== Required action ==
Find the string "three" in the records. Copy every line it appears in.

BEGIN

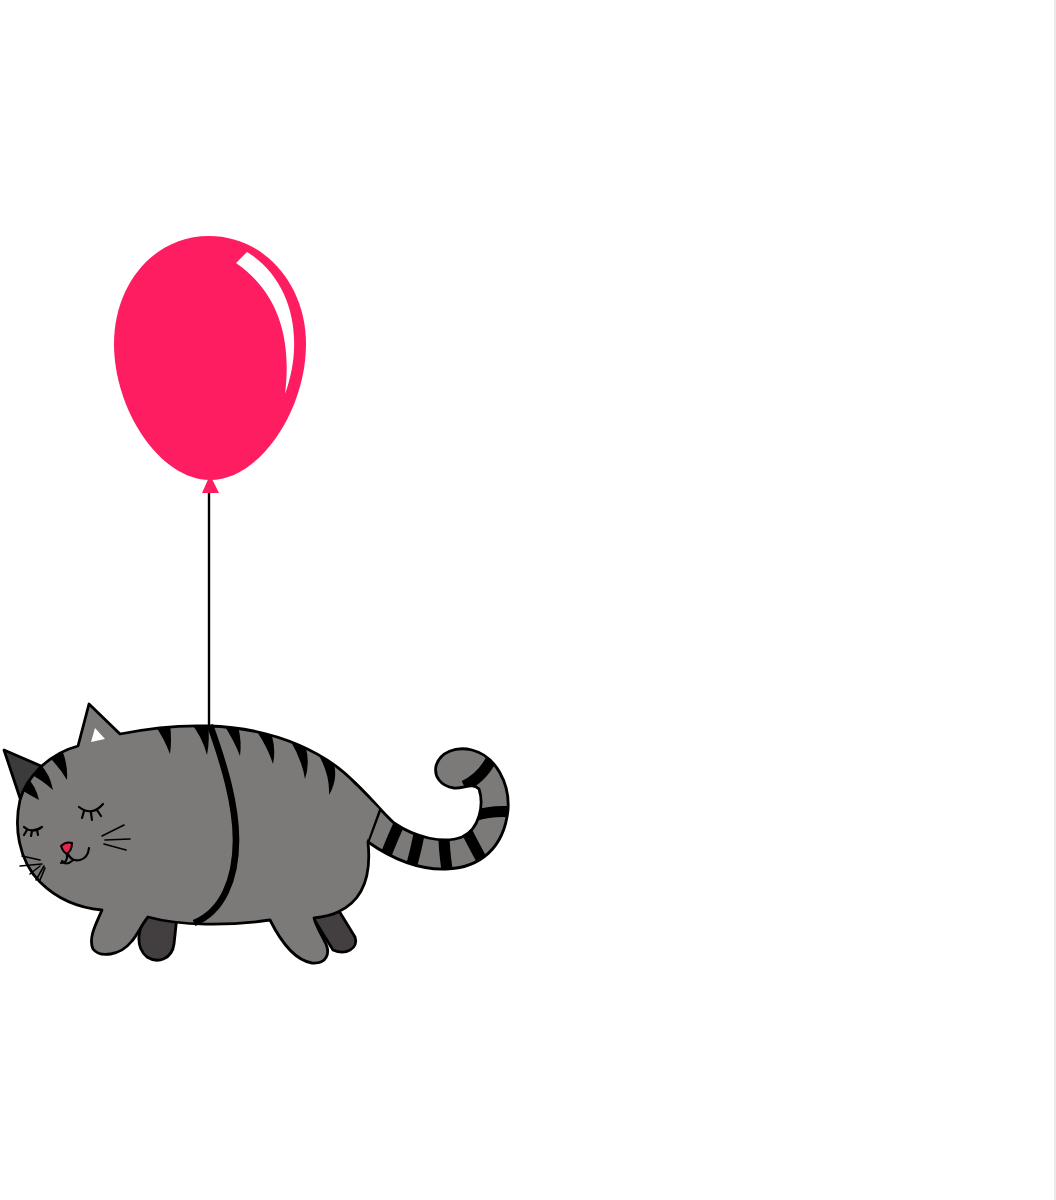
<!DOCTYPE html>
<html lang="en">
<head>
<meta charset="utf-8">
<title>Floating cat</title>
<style>
  :root {
    --paper: #ffffff;
    --edge: #e9e9e9;
    --balloon: #fe1d60;
    --fur: #7b7a78;
    --fur-shade: #433f40;
    --ear-shade: #3b3b3b;
    --ink: #000000;
    --nose: #e8254f;
  }
  html, body { margin: 0; height: 100%; overflow: hidden; background: var(--paper); }
  .canvas { display: block; width: 1056px; height: 1200px; background: var(--paper); }
  .edge { fill: var(--edge); }
  .balloon-skin { fill: var(--balloon); }
  .shine { fill: var(--paper); }
  .string { fill: none; stroke: var(--ink); stroke-width: 1.2; }
  .fur, .far-leg, .far-ear { stroke: var(--ink); stroke-width: 1.4; stroke-linejoin: round; }
  .fur { fill: var(--fur); }
  .far-leg { fill: var(--fur-shade); }
  .far-ear { fill: var(--ear-shade); }
  .stripes { fill: var(--ink); }
  .rings { fill: none; stroke: var(--ink); stroke-width: 5.6; }
  .harness { fill: none; stroke: var(--ink); stroke-width: 3.3; }
  .face { fill: none; stroke: var(--ink); stroke-width: 1.1; stroke-linecap: round; }
  .whiskers { fill: none; stroke: var(--ink); stroke-width: .8; stroke-linecap: round; }
  .nose { fill: var(--nose); stroke: var(--ink); stroke-width: 1; stroke-linejoin: round; }
</style>
</head>
<body>
<svg class="canvas" viewBox="0 0 528 600" role="img" aria-label="A sleepy grey tabby cat floating from a pink balloon">
  <defs>
    <path id="tail-shape" d="M176 390 C183 396 190 405 197 411.500 C208 419 222 422 231 418.500 C240 414.500 242 402 239.500 394.500 C236 391 232 394.500 227 394 C220 393 217 388 218 383 C220 376 228 373 236 375 C248 378 255 392 254 405 C252 424 240 434 223 434.500 C208 435 194 428 184 421 C178 412 175 400 176 390Z"/>
    <path id="body-shape" d="M10 400 C13 389 24 377 39 373 L44.500 352 L60 367 C75 364 90 362.500 104 363 C140 364 165 378 178 392 C183 397 187 401 190 405 L184 421 C186 440 180 451 169 456 C165 458 161 458.500 157 459 C158 463 160 466 162 470 C166 477 163 482 156 481.500 C147 480 140 470 135 460 C115 463 90 463 74 458.500 C71 462 69 467 66 470.500 C60 478 50 479 46.500 474.500 C44 469 48 462 51 455 C40 454 29 450 20 441 C9 430 7 413 10 400Z"/>
    <clipPath id="tail-clip"><use href="#tail-shape"/></clipPath>
    <clipPath id="body-clip"><use href="#body-shape"/></clipPath>
  </defs>

  <rect class="edge" x="527" width="1" height="600"/>

  <g id="cat">
    <g id="far-limbs">
      <path class="far-leg" d="M74 457 C68 465 68 474 73.500 478.500 C79 482 86 479.500 87 472 L88.500 458Z"/>
      <path class="far-leg" d="M156 458 L166.500 475 C173 478 179.500 474 177.500 468.500 L168 453Z"/>
      <path class="far-ear" d="M2 375 L20.500 383 L10 399Z"/>
    </g>

    <g id="tail">
      <use class="fur" href="#tail-shape"/>
      <g class="rings" clip-path="url(#tail-clip)">
        <path d="M201 409 Q197 417 192 430"/>
        <path d="M210 415 Q208 425 205 436"/>
        <path d="M222 417 Q222 426 224 438"/>
        <path d="M232 413 Q236 421 242 432"/>
        <path d="M237 408 Q246 405 257 406"/>
        <path d="M232 393 Q241 389 246 379"/>
      </g>
    </g>

    <g id="body">
      <use class="fur" href="#body-shape"/>
      <path d="M178 393 L189.500 404.500 L184 420 Z" fill="#7b7a78"/>
      <path d="M190 405.500 Q184.500 413 184 421" fill="none"/>
      <g class="stripes" clip-path="url(#body-clip)">
        <path d="M77 362 L85 362 Q86 370 85 377 Q82 369 77 362Z"/>
        <path d="M95 361 L104 361 Q105 370 103.500 377.500 Q101 368 95 361Z"/>
        <path d="M111 361 L119 363 Q121 371 120 378 Q117 370 111 361Z"/>
        <path d="M128 365 L136 368 Q138 375 136.500 382 Q134 374 128 365Z"/>
        <path d="M145 370 L153 374 Q155 382 152.500 389.500 Q151 380 145 370Z"/>
        <path d="M159 377 L167 382 Q169 390 164.500 397.500 Q165 387 159 377Z"/>
        <path d="M9 394 L13 388 Q18 393 19.500 400 Q14 397 9 394Z"/>
        <path d="M15 387 L20 382 Q25 387 26.500 395 Q21 390 15 387Z"/>
        <path d="M25 379 L31 375 Q34 382 33.500 390 Q30 384 25 379Z"/>
      </g>
      <path class="shine" d="M45.500 371 L47.500 364 L52.500 369.500Z"/>
    </g>

    <g id="cat-face">
      <g class="face">
        <path d="M12 413.500 Q16 417 21 413.500 M13.500 415 L12 417.500 M16 415.500 L15.500 418 M18.500 415 L19 417.500"/>
        <path d="M39.500 403.500 Q46 408.500 51.500 402 M42 405.500 L41 409 M45.500 406.500 L46 410 M48.500 405 L50.500 408"/>
        <path d="M33.500 427 Q34 431.500 30.500 431.500 M34 427 Q36 431 40 430 Q44 429 44.500 424 M31 430.500 Q33 433 36 430.500"/>
      </g>
      <path class="nose" d="M30.500 423 Q33 420.500 36 421.500 Q36 425 33.500 427 Q31.500 426 30.500 423Z"/>
      <path class="whiskers" d="M51 418 L62 412.500 M52.500 420 L65 419.500 M52 422 L63 425 M20 430 L11 428 M21 432 L10 433 M20 433 L15 437 M22 433 L18 440 M22.500 434 L20 440"/>
    </g>
  </g>

  <path class="harness" d="M105 362.500 C112 382 118 402 118 420 C118 440 111 456 97 461.500"/>

  <g id="balloon">
    <path class="string" d="M104.500 244 V363"/>
    <path class="balloon-skin" d="M104.500 118 C132 118 153 142 153 172 C153 205 130 240 105 240 C80 240 57 205 57 172 C57 142 77 118 104.500 118Z"/>
    <path class="balloon-skin" d="M105 237.500 L109.500 246.500 H101Z"/>
    <path class="shine" d="M118 131.500 L123.500 126 C145 139 153 168 142.500 197 C146 169 139 146 118 131.500Z"/>
  </g>
</svg>
</body>
</html>
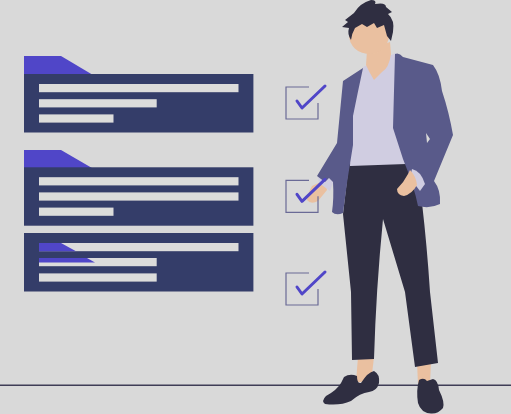
<!DOCTYPE html>
<html lang="en">
<head>
<meta charset="utf-8">
<title>Task checklist illustration</title>
<style>
:root {
  --ground: #d9d9d9;
  --navy: #343d69;
  --violet: #5046c8;
  --line: #dcdcdb;
  --ink: #2f2e41;
  --jacket: #595a8a;
  --shirt: #d0cde1;
  --skin: #eac0a0;
  --box: #6a6a96;
  --floor: #3f3d56;
}
html, body { margin: 0; background: var(--ground); overflow: hidden; }
svg { display: block; width: 511px; height: 414px; }
.card { fill: var(--navy); }
.tab { fill: var(--violet); }
.text-line { fill: var(--line); }
.box { fill: none; stroke: var(--box); stroke-width: 1.2; }
.tick { fill: none; stroke: var(--violet); stroke-width: 3; stroke-linecap: round; stroke-linejoin: round; }
.floor { stroke: var(--floor); stroke-width: 1.4; }
.ink { fill: var(--ink); }
.skin { fill: var(--skin); }
.shirt { fill: var(--shirt); }
.jacket { fill: var(--jacket); }
.gap { fill: var(--ground); }
</style>
</head>
<body>
<svg viewBox="0 0 511 414" role="img" aria-label="A man in a blazer beside three task cards with ticked checkboxes">
  <defs>
    <g id="checkbox">
      <path class="box" d="M309 87H286V119H318V103"/>
      <path class="tick" d="M297 101L302 108L325 86"/>
    </g>
  </defs>

  <line class="floor" x1="0" y1="385.3" x2="511" y2="385.3"/>

  <g id="task-one">
    <polygon class="tab" points="24,56 61,56 93,75 24,75"/>
    <rect class="card" x="24" y="74" width="229.4" height="58.5"/>
    <rect class="text-line" x="39" y="84" width="199.5" height="8.2"/>
    <rect class="text-line" x="39" y="99.2" width="117.7" height="8.2"/>
    <rect class="text-line" x="39" y="114.4" width="74.5" height="8.2"/>
  </g>

  <g id="task-two">
    <polygon class="tab" points="24,150 61,150 92,168 24,168"/>
    <rect class="card" x="24" y="167.3" width="229.4" height="58.4"/>
    <rect class="text-line" x="39" y="177.2" width="199.5" height="8.2"/>
    <rect class="text-line" x="39" y="192.4" width="199.5" height="8.2"/>
    <rect class="text-line" x="39" y="207.6" width="74.5" height="8.2"/>
  </g>

  <g id="task-three">
    <rect class="card" x="24" y="233" width="229.4" height="58.5"/>
    <rect class="text-line" x="39" y="243" width="199.5" height="8.2"/>
    <rect class="text-line" x="39" y="258" width="117.7" height="8.2"/>
    <rect class="text-line" x="39" y="273.4" width="117.7" height="8.2"/>
    <polygon class="tab" points="39,243 61,243 76,251.2 39,251.2"/>
    <polygon class="tab" points="39,258 87,258 95,262.4 39,262.4"/>
  </g>

  <g id="man">
    <g id="feet">
      <path class="skin" d="M358 357L374 357L372 374Q365 384 356 382Z"/>
      <path class="skin" d="M417 362L431 361L430 384H418Z"/>
      <path class="ink" d="M344 377Q350 373 357 376Q357 384 361 383Q368 372 374 371Q380 374 379 383Q377 391 369 392Q360 393 351 401Q340 406 325 404Q321 401 326 396Q337 390 341 383Z"/>
      <path class="ink" d="M419 380Q424 377 427 381L433 379Q438 380 439 390Q445 402 443 408Q438 414 431 413.500Q421 413 418 403Q416 390 419 380Z"/>
    </g>
    <path id="trousers" class="ink" d="M349 163L407 162L422 203Q427 246 430 292L438 363L415 367L405 292L383 219Q376 290 374 359L352 360L351 292L343 214Z"/>
    <path id="shirt" class="shirt" d="M363 67L396 53L400 130L406 164L350 166L352 110Z"/>
    <path id="neck" class="skin" d="M367 50L390 42L391 54Q389 68 382 72L374 80Q369 72 366 65Z"/>
    <ellipse id="face" class="skin" cx="369" cy="35" rx="20" ry="19"/>
    <path id="hair" class="ink" d="M351 40Q347 34 349 28L342 27L348 22L345 20L354 13Q360 3 371 0Q377 0 375 4Q386 2 386 7L392 12L388 14Q395 20 393 32L391 41L387 36L384 25L377 28L374 23L367 27L362 24L355 28Q352 33 351 40Z"/>
    <path id="left-hand" class="skin" d="M312 186L325 180L327 190L318 201Q311 205 307 200Q307 195 312 186Z"/>
    <path id="left-cuff" class="shirt" d="M318 176L334 180L330 191L319 183Z"/>
    <path id="jacket-left" class="jacket" d="M363 68L343 81L337 143L317 176L325 182L329 178L333 182Q334 198 332 212Q336 216 343 213Q347 180 353 145V116Q358 91 363 68Z"/>
    <path id="jacket-right" class="jacket" d="M395 54Q399 52 403 57L433 65Q440 74 442 91Q449 112 453 135L434 181Q441 190 440 204Q430 209 418 206Q414 186 403 159L393 128Z"/>
    <path id="sleeve-gap" class="gap" d="M426 133L430 139L427 143Z"/>
    <path id="right-cuff" class="shirt" d="M412 169Q421 171 425 184L420 191L410 178Z"/>
    <path id="right-hand" class="skin" d="M410 170Q416 176 417 185Q412 194 404 196Q397 195 397 189Q404 182 408 174Z"/>
  </g>

  <g id="checkboxes">
    <use href="#checkbox"/>
    <use href="#checkbox" y="93.300"/>
    <use href="#checkbox" y="186"/>
  </g>
</svg>
</body>
</html>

END

== Result of this task ==
<svg viewBox="0 0 511 414" role="img" aria-label="A man in a blazer beside three task cards with ticked checkboxes">
  <g id="task-three">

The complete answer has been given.